June 2006 Schedule
Monday, June 5
Wednesday, June 7
Friday, June 9
Edward Leamer Frank Levy
Monday, June 12
Frank Levy Edward Leamer
Wednesday, June 14 to June 21
Open blog discussion
In this month’s lead essay, Richard Florida, bestselling author of Rise of the Creative Class, argues that the old industrial era has given way to a new creative era. Science and technology, art and design, and culture and entertainment have superceded natural resources and industrial infrastructure as the key to economic success. Talent is now the key factor of production and winners in global economic competition will be those who can best deploy and attract it. However, the creative economy is a source of increasing inequality both within and between nations. Florida argues that the key to bridging the gap between the creative and service sectors is to harness the creativity of service sector workers to make their jobs both higher-paying and more satisfying.
In his reply to Florida’s lead essay, George Mason economist Robin Hanson argues that creativity matters less for economic growth and the future of work than Florida thinks. According to Hanson, Florida’s emphasis on creativity distracts us from the prospect of a truly revolutionary change to work and economy just over the horizon: rapidly exponential growth driven by smart machines. “An economy with intelligent machines could grow very rapidly indeed,” Hanson argues, “and induce rapidly falling human wages.” Will we be prepared if we’re busy making the Creative Class comfortable?
MIT economist Frank Levy agrees that creativity is more important than ever in a world where computers and foreign workers can do routine work less expensively than domestic workers. This shift, Levy says, requires better education in problem-solving. But education can only do so much. The gains from rising labor productivity are going largely to the wealthy, Levy argues. Unless policies and norms are reinstated that spread those gains more widely “all of the nation’s institutions will be at risk.”
While agreeing with much in Florida’s essay, UCLA economist Edward Leamer suggests that the key to understanding the future of work isn’t creativity, but talent. “Is a personal computer like a forklift or a microphone?” Leamer asks. Forklifts are forces for equality, washing out individual differences in ability. Microphones, on the other hand, amplify difference in ability and talent. If training cannot create talent, but can only enhance it, the gains to training will be highest for the talented, and it will not be possible to close the talent and wage gaps by offering more training to the less talented.

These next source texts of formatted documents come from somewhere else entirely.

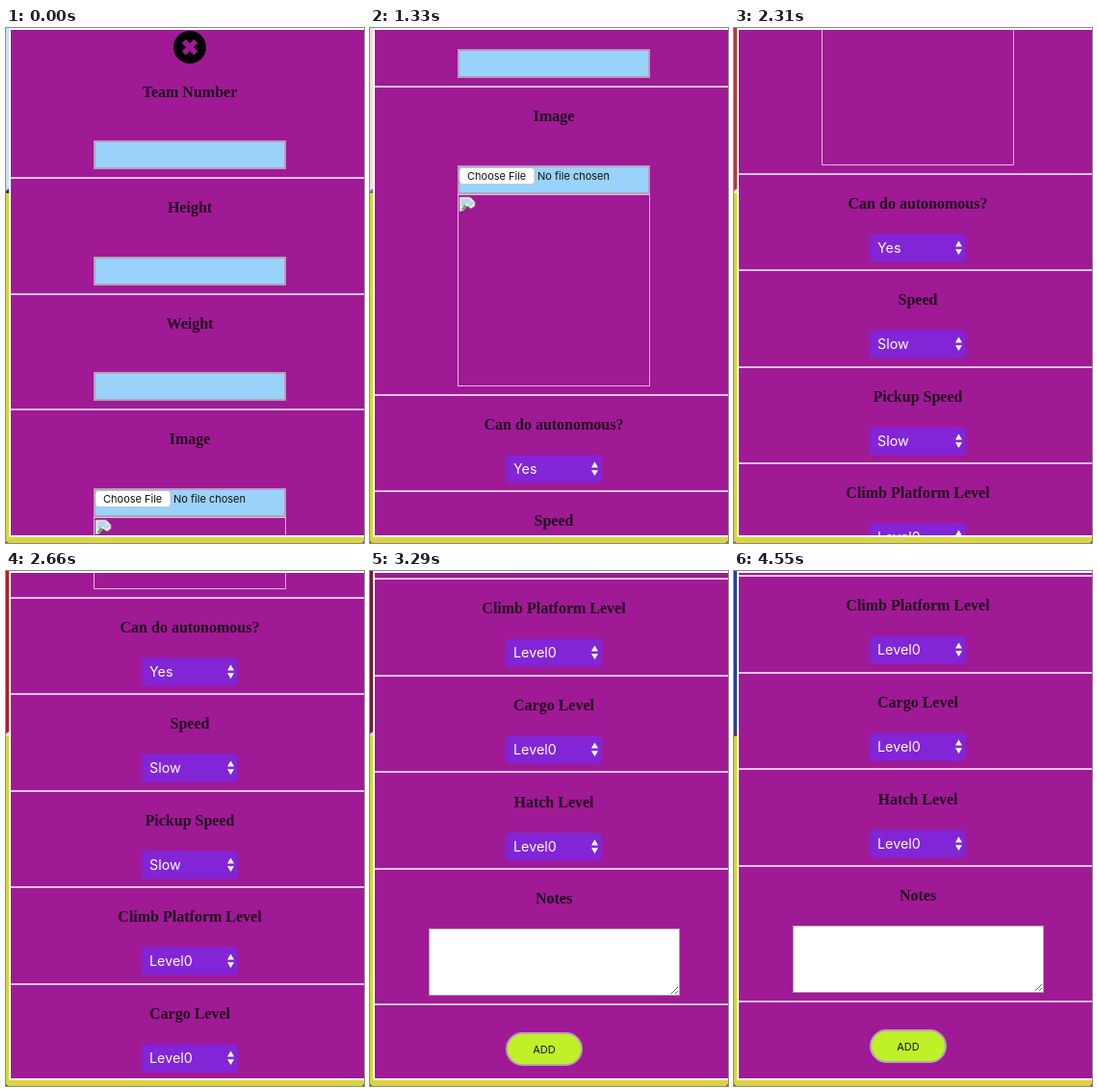
An HTML page for the animation above (4.62 s loop, 372 px wide and 536 px high).

```html
<!DOCTYPE html>
<html lang="en">
<head>
<meta charset="utf-8">
<title>Team form</title>
<style>
html, body { margin: 0; width: 100%; height: 100%; overflow: hidden; background: #fff; }
svg { display: block; width: 372px; height: 536px; }
.label { font: bold 16px "Liberation Serif", "Times New Roman", serif; fill: #22041f; text-anchor: middle; }
.small { font: 11px Inter, sans-serif; fill: #111; }
.choice { font: 14.3px Inter, sans-serif; fill: #fff; }
</style>
</head>
<body>
<svg viewBox="0 0 372 536" xmlns="http://www.w3.org/2000/svg">
  <defs>
    <clipPath id="view"><rect x="5" y="2" width="367" height="526"/></clipPath>
    <filter id="glow" x="-10%" y="-30%" width="120%" height="160%"><feGaussianBlur stdDeviation="1.6"/></filter>
  </defs>
  <rect width="372" height="536" fill="#fff"/>
  <rect id="strip" width="3" height="172"/>
  <path d="M0 172H3V530H372V536H0Z" fill="#dad440"/>
  <path id="corner" d="M0 172V169.5Q1 168 3 167.5V172Z"/>
  <path d="M0 533.5V536H2.5Q.6 535.4 0 533.5ZM372 533.5V536H369.5Q371.4 535.4 372 533.5Z" fill="#55583c"/>
  <rect x="5" y="2" width="367" height="526" fill="#a01a95"/>
  <g clip-path="url(#view)"><g id="page"></g></g>
</svg>
<script>
const LOOP = 4620, STEP = 70;
const $ = id => document.getElementById(id);
const page = $('page');

function add(tag, attrs, text) {
  const el = document.createElementNS('http://www.w3.org/2000/svg', tag);
  for (const key in attrs) el.setAttribute(key, attrs[key]);
  if (text) el.textContent = text;
  page.appendChild(el);
}
const box = (x, y, width, height, fill, more) => add('rect', { x, y, width, height, fill, ...more });
const path = (d, fill, more) => add('path', { d, fill, ...more });
const write = (cls, x, y, text, more) => add('text', { class: cls, x, y, ...more }, text);
const label = (y, text) => write('label', 191, y + 5, text);
const rule = y => box(5, y - 0.8, 367, 1.7, '#f2dff1');
const field = y => box(92, y + 1, 198, 28, '#99d3fb', { stroke: '#b5a0bd', 'stroke-width': 2 });

function select(y, text) {
  box(141, y - 14.5, 99.5, 29, '#8a20c0', { rx: 4, filter: 'url(#glow)' });
  box(141.5, y - 14, 98.5, 28, '#8225d7', { rx: 3 });
  write('choice', 149, y + 5.2, text);
  path(`M230 ${y - 1.5}L233.5 ${y - 7.5}L237 ${y - 1.5}ZM230 ${y + 1.2}H237L233.5 ${y + 7}Z`, '#fff');
}

// Close button
add('circle', { cx: 191, cy: 20, r: 17, fill: '#050005' });
path('M184.8 13.8L197.2 26.2M197.2 13.8L184.8 26.2', 'none', { stroke: '#a01a95', 'stroke-width': 5.6 });

[156, 277, 397, 718, 818, 919, 1019, 1120, 1220, 1321, 1462, 1543].forEach(rule);

[[67, 'Team Number'], [187, 'Height'], [308, 'Weight'], [428, 'Image']].forEach(([y, text]) => {
  label(y, text);
  field(y + (y === 67 || y === 308 ? 50 : 51));
});

// File picker and empty preview
box(93, 481.5, 78, 17, '#fff', { rx: 3.5, stroke: '#b7b9c0', 'stroke-width': 0.7 });
write('small', 101, 494, 'Choose File');
write('small', 174, 494, 'No file chosen');
box(91.5, 509.5, 199, 199, 'none', { stroke: '#dfbddd' });
path('M93 512H104L109 517V521L105 524L101 521L97 526L93 527Z', '#f4f4f4', { stroke: '#999', 'stroke-width': 0.8 });
path('M94.5 513.5H103V518H107V520L105 522L101 519L94.5 522Z', '#bcd3ef');
path('M94.5 525L98 519.5L100.5 521.5L97 525.5Z', '#5fae50');
path('M104 512V517H109Z', '#fff', { stroke: '#999', 'stroke-width': 0.7 });

[[749, 'Can do autonomous?', 'Yes'], [849, 'Speed', 'Slow'], [950, 'Pickup Speed', 'Slow'],
 [1050, 'Climb Platform Level', 'Level0'], [1151, 'Cargo Level', 'Level0'], [1252, 'Hatch Level', 'Level0']
].forEach(([y, text, value]) => { label(y, text); select(y + 46, value); });

label(1352, 'Notes');
box(61.5, 1383.5, 260, 69, '#fff', { stroke: '#a9a0ab' });
path('M313 1451L320 1444M317 1451L320 1448', 'none', { stroke: '#666', 'stroke-width': 1 });
box(142, 1492, 78, 33, '#bff028', { rx: 16.5, stroke: '#b3a3b6', 'stroke-width': 2 });
write('small', 181, 1513, 'ADD', { 'text-anchor': 'middle' });

// Time, value; slopes are limited so each swipe eases without wobble
const scroll = [[0, 0], [910, 0], [1120, 150], [1330, 336], [1680, 500], [2030, 553], [2310, 566],
  [2450, 568], [2660, 690], [2940, 896], [3150, 985], [3360, 1016], [3780, 1015], [4060, 1014], [LOOP, 1014]];
const stripTint = [[0, [205, 224, 247]], [770, [252, 248, 252]], [1330, [250, 217, 222]],
  [2310, [203, 48, 58]], [2940, [170, 12, 24]], [3780, [78, 34, 88]], [4550, [36, 66, 166]], [LOOP, [36, 70, 170]]];
const cornerTint = [[0, [42, 58, 110]], [770, [44, 90, 160]], [1330, [112, 112, 184]],
  [2310, [240, 236, 244]], [2940, [250, 232, 236]], [3780, [190, 170, 200]], [4550, [150, 30, 50]], [LOOP, [150, 30, 50]]];

function segment(keys, t) {
  let i = 0;
  while (i < keys.length - 2 && t >= keys[i + 1][0]) i++;
  return i;
}
function slope(keys, i) {
  if (!i || i === keys.length - 1) return 0;
  const rate = k => (keys[k + 1][1] - keys[k][1]) / (keys[k + 1][0] - keys[k][0]);
  const a = rate(i - 1), b = rate(i);
  return a * b > 0 ? 2 * a * b / (a + b) : 0;
}
function smooth(keys, t) {
  const i = segment(keys, t), [t0, a] = keys[i], [t1, b] = keys[i + 1];
  const d = t1 - t0, u = (t - t0) / d, v = 1 - u;
  return a * v * v * (1 + 2 * u) + b * u * u * (3 - 2 * u)
    + d * u * v * (v * slope(keys, i) - u * slope(keys, i + 1));
}
function tint(keys, t) {
  const i = segment(keys, t), [t0, a] = keys[i], [t1, b] = keys[i + 1];
  const u = (t - t0) / (t1 - t0);
  return `rgb(${a.map((c, k) => Math.round(c + (b[k] - c) * u))})`;
}

function draw(now) {
  const t = Math.floor((now % LOOP) / STEP) * STEP;
  page.setAttribute('transform', `translate(0 ${-Math.round(smooth(scroll, t))})`);
  $('strip').setAttribute('fill', tint(stripTint, t));
  $('corner').setAttribute('fill', tint(cornerTint, t));
}
const start = performance.now();
function tick() {
  draw(performance.now() - start);
  requestAnimationFrame(tick);
}
tick();
</script>
</body>
</html>
```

Related at Cato
» Temps and the Labor Market by Brad Lips [pdf]
» Public Policy, Entrepreneurship, and Economic Freedom by Steven Kreft and Russell Sobel [pdf]
» Amateur-to-Amateur: The Rise of a New Creative Culture by F. Gregory Lastowka and Dan Hunter